■ **TASK OBJECTIVE**: If a line in the data below contains the word "return", copy it out.

■ **THE INPUT**:

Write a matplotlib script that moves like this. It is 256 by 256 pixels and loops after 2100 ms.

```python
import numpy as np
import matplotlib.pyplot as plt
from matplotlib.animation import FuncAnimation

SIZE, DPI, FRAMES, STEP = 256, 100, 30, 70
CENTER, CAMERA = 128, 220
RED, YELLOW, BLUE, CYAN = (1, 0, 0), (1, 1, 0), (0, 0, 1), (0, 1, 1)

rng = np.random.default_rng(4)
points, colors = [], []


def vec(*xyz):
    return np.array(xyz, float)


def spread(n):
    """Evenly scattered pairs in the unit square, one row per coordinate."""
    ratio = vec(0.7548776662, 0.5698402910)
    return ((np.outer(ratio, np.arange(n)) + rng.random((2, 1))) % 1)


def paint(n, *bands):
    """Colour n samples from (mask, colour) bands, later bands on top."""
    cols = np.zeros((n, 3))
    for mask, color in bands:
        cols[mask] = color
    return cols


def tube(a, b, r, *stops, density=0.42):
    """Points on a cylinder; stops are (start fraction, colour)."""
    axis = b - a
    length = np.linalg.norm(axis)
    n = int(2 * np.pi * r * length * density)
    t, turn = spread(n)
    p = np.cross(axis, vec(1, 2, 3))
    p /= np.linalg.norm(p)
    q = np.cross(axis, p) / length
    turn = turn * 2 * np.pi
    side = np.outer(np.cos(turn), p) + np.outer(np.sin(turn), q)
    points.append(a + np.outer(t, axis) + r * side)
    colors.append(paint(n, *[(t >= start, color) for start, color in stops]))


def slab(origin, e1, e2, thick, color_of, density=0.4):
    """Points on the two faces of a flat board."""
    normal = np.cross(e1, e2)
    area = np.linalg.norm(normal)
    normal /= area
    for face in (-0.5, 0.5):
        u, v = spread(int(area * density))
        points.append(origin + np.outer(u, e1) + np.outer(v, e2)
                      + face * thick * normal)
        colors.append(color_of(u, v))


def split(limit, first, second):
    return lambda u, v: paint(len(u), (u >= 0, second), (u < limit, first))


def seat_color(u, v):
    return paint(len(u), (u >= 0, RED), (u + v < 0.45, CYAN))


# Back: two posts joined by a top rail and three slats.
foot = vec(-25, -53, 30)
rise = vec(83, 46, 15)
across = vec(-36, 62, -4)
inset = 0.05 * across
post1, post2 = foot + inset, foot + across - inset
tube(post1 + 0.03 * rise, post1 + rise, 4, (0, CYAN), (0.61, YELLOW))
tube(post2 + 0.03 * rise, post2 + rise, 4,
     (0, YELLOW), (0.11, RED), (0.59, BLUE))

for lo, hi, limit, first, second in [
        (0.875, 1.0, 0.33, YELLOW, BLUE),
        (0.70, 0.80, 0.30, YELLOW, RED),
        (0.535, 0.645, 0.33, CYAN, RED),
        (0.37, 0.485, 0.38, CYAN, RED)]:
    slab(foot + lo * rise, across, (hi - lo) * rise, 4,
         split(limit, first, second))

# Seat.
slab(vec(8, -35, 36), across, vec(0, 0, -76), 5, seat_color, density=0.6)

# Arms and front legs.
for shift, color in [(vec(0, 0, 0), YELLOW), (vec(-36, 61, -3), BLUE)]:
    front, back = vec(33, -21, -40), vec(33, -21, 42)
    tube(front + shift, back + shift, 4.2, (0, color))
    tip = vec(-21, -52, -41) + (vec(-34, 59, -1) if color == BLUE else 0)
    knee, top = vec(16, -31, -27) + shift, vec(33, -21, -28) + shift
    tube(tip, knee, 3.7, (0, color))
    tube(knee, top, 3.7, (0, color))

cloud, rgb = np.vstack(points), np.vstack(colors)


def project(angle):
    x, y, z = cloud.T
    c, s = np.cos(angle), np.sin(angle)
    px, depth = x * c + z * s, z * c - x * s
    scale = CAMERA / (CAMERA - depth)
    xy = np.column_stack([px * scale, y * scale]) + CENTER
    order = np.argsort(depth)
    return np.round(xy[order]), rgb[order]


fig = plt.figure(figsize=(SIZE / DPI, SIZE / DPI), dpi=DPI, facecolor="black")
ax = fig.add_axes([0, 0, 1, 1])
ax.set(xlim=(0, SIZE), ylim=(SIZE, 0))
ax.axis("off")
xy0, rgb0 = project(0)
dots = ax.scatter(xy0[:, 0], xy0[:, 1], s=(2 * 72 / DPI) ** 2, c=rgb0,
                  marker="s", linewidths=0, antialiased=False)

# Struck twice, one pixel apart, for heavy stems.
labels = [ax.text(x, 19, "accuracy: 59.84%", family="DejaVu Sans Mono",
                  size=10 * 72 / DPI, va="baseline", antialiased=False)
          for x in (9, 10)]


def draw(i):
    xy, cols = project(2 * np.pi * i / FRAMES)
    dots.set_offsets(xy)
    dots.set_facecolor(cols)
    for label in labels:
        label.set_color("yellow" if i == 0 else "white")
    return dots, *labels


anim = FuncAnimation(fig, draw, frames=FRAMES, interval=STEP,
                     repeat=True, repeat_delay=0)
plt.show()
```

■ **YOUR SOLUTION**:
    return np.array(xyz, float)
    return ((np.outer(ratio, np.arange(n)) + rng.random((2, 1))) % 1)
    return cols
    return lambda u, v: paint(len(u), (u >= 0, second), (u < limit, first))
    return paint(len(u), (u >= 0, RED), (u + v < 0.45, CYAN))
    return np.round(xy[order]), rgb[order]
    return dots, *labels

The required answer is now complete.